■ Required action ■
Across all the entries, tally the lines holding the word "vase", and give the number by itself.

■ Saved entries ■
##########

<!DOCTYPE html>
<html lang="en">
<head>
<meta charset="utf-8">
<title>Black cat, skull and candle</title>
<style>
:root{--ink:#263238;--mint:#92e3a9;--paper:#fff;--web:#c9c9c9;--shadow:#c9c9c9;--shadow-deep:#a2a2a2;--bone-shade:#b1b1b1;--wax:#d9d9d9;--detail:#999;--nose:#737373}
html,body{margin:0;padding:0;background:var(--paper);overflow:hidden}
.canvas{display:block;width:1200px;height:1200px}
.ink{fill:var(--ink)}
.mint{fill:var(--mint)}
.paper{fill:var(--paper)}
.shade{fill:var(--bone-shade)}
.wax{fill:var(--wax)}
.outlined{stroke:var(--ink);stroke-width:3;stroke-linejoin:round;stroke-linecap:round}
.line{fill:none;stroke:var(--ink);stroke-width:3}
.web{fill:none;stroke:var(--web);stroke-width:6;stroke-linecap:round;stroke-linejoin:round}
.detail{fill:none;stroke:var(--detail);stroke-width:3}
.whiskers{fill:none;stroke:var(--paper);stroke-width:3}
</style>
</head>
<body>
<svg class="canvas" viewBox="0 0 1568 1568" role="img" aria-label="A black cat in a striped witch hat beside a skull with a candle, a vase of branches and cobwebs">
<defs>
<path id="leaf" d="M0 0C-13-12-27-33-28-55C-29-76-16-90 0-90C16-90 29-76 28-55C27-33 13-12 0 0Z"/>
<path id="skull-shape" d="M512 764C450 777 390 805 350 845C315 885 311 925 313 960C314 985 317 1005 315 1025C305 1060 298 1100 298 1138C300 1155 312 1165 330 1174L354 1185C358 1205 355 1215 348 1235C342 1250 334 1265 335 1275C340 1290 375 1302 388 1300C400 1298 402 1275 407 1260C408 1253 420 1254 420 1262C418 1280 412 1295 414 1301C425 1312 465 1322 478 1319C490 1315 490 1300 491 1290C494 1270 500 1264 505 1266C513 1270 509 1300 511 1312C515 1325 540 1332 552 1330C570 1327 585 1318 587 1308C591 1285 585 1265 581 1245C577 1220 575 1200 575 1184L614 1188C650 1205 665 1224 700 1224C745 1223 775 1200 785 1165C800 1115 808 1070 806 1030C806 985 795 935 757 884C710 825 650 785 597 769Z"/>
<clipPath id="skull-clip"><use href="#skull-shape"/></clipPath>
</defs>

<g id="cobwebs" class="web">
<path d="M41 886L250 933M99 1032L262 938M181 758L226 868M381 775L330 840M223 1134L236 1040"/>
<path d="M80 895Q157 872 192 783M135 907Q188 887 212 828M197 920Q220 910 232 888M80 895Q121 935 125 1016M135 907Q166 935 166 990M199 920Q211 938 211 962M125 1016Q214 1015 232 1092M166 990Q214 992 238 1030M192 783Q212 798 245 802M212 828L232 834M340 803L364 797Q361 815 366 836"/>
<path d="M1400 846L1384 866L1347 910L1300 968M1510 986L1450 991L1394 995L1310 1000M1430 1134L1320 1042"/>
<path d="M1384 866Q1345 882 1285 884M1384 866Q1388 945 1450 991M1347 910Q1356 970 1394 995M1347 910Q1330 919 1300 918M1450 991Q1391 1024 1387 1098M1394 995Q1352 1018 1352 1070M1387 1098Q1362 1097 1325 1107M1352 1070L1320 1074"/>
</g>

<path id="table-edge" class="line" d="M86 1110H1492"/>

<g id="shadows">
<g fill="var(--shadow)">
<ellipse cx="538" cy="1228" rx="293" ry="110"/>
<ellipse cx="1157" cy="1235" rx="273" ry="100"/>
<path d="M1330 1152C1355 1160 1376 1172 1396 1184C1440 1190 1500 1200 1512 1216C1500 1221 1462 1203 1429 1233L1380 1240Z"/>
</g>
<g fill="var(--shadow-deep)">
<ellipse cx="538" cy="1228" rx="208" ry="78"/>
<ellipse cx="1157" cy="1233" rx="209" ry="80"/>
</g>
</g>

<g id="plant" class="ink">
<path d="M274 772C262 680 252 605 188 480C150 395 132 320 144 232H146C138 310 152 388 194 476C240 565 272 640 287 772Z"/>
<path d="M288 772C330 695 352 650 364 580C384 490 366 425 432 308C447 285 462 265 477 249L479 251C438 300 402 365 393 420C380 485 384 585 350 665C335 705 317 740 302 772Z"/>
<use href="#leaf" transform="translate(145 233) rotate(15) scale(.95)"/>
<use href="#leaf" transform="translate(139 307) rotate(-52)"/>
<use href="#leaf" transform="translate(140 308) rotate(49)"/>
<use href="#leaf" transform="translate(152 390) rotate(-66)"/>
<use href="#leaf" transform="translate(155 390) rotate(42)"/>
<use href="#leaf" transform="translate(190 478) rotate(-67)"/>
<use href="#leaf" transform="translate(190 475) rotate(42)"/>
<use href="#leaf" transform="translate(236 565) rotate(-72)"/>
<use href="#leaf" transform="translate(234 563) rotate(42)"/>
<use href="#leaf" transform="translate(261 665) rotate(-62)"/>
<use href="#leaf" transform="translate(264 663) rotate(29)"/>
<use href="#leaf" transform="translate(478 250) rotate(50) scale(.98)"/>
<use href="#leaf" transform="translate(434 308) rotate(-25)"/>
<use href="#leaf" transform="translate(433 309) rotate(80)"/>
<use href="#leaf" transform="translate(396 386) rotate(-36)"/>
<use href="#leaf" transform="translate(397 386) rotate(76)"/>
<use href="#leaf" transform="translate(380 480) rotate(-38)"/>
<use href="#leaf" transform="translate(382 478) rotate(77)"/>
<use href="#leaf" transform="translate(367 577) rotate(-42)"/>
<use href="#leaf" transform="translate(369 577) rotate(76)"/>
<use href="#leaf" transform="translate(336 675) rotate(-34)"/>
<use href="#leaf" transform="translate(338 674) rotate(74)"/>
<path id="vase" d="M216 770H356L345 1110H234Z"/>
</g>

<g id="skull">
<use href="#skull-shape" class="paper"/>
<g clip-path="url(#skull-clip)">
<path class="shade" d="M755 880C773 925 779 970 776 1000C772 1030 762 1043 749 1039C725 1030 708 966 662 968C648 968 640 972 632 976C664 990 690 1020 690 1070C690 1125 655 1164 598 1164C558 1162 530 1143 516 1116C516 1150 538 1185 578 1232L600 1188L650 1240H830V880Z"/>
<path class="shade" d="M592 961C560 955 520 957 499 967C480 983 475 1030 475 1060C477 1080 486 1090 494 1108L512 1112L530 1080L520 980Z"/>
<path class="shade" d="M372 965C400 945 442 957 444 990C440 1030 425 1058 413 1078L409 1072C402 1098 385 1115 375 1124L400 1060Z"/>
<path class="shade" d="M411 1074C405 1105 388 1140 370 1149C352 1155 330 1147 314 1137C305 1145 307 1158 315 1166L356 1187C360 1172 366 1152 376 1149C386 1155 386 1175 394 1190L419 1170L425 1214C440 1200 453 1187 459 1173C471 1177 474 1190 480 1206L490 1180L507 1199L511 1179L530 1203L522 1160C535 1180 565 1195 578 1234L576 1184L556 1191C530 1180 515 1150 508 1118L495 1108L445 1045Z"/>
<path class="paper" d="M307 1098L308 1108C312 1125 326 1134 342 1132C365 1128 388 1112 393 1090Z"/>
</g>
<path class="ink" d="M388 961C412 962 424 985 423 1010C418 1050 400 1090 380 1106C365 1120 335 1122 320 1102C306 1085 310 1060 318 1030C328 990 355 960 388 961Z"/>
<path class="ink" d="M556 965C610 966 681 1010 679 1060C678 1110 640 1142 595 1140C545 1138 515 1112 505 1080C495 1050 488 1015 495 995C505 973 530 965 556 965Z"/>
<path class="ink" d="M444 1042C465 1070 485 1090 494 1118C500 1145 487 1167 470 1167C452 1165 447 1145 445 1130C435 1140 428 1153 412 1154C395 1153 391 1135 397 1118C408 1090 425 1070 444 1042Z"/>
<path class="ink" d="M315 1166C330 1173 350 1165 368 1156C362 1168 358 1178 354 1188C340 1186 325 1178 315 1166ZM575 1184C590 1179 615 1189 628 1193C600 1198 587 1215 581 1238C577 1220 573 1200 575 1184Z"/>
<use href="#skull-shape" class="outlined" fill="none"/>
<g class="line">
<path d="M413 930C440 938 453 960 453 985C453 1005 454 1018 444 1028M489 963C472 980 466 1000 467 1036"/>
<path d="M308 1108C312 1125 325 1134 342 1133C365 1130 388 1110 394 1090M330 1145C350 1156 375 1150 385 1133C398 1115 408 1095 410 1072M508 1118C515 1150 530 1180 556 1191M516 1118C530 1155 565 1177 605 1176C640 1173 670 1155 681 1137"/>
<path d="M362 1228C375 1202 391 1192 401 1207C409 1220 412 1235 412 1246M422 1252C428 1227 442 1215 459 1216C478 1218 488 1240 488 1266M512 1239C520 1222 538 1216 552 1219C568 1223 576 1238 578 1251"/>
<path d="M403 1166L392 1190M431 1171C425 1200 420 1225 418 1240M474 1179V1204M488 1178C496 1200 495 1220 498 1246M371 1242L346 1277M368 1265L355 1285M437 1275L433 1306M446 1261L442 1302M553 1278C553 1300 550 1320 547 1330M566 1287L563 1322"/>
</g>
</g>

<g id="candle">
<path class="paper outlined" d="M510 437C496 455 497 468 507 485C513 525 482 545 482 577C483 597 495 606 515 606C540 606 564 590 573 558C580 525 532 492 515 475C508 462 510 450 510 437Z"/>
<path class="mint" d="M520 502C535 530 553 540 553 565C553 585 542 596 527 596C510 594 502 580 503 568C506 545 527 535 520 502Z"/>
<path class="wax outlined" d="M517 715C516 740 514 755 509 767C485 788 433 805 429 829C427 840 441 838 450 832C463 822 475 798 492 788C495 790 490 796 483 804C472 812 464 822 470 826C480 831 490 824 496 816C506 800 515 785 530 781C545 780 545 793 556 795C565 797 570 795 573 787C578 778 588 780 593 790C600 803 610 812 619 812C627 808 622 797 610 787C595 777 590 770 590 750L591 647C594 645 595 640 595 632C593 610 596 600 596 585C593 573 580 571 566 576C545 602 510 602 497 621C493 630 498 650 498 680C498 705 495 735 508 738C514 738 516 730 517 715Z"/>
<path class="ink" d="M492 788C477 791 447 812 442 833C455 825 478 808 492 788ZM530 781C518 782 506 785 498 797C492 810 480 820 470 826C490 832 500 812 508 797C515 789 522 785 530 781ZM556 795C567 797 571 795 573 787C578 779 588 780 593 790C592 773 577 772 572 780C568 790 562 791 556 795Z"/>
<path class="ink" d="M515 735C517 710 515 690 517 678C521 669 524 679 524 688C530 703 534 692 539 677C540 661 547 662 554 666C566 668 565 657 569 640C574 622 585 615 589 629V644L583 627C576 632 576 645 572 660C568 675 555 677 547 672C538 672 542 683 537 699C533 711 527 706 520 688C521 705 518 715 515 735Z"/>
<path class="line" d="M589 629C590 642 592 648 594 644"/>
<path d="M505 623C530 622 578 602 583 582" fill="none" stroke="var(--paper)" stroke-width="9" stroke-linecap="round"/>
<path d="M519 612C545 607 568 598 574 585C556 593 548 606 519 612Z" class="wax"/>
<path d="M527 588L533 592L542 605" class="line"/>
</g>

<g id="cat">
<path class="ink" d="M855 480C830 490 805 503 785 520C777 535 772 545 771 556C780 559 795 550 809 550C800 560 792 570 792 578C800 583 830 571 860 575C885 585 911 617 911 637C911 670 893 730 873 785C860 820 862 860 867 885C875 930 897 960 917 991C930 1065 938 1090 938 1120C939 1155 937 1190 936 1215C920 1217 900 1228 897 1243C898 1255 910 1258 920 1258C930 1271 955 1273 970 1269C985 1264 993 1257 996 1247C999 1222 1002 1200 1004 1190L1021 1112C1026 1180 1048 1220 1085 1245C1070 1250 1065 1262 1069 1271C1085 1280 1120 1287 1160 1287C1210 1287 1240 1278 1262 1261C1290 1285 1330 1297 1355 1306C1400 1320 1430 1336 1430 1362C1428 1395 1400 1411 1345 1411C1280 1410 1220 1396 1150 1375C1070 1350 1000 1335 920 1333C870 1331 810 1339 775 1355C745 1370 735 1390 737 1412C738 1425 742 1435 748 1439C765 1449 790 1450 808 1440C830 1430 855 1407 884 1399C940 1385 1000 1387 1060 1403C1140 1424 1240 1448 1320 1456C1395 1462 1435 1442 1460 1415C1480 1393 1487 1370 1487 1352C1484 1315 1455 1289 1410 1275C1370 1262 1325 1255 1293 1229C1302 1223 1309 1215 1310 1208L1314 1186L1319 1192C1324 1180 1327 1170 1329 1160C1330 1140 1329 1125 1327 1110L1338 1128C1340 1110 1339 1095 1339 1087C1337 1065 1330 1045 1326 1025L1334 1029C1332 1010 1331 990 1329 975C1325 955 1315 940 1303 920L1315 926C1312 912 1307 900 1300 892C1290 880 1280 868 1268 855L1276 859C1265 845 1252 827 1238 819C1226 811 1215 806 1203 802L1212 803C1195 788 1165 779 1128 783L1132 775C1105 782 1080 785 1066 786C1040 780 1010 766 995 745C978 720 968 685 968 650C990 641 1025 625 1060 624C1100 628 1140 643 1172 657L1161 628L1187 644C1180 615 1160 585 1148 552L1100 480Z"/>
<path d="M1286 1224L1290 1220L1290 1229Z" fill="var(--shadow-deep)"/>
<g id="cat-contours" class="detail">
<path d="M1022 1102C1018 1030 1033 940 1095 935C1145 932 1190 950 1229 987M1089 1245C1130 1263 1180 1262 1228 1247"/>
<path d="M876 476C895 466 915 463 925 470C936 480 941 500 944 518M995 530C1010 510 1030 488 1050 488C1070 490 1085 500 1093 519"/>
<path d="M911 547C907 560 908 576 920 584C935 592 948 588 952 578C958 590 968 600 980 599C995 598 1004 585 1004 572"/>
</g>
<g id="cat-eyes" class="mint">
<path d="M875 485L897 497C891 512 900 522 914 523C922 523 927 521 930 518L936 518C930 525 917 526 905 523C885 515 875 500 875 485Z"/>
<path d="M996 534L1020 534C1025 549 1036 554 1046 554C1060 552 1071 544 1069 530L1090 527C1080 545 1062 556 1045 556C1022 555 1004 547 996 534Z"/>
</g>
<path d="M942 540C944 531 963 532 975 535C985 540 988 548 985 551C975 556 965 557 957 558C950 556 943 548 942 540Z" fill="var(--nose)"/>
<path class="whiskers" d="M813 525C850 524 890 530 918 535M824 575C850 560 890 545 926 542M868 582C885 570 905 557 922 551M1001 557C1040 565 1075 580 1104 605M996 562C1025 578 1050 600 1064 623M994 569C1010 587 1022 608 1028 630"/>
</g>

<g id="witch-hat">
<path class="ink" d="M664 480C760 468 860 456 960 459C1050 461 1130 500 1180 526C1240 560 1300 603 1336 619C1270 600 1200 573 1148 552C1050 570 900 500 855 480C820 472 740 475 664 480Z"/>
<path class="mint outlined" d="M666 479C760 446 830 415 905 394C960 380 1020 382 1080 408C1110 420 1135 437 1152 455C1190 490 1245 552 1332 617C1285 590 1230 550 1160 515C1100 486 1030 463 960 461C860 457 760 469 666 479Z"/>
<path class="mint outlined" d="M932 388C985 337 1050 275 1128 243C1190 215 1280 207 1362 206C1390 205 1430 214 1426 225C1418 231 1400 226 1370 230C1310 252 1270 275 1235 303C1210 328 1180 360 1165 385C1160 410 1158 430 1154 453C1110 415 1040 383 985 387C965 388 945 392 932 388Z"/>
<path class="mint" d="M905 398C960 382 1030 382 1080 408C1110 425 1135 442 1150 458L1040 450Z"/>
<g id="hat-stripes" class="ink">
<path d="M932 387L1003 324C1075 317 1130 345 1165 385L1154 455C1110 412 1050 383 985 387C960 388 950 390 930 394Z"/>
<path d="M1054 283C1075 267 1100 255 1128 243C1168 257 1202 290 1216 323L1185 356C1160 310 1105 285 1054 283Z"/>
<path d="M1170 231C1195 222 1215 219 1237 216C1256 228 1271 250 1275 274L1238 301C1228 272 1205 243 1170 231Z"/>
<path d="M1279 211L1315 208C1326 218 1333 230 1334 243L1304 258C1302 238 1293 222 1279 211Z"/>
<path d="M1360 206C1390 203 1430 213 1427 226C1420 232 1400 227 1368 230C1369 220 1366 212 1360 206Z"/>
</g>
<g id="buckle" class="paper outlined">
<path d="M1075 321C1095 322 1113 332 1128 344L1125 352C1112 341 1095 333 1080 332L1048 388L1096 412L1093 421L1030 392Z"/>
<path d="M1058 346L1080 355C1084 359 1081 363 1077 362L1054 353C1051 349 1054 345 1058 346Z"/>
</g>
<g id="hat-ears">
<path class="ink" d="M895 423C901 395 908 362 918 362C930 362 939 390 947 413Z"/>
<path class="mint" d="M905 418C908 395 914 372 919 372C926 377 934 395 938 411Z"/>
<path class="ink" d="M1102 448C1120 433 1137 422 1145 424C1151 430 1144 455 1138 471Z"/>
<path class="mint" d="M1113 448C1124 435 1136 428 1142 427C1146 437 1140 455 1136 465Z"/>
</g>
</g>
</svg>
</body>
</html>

##########

■ Exercise answer ■
2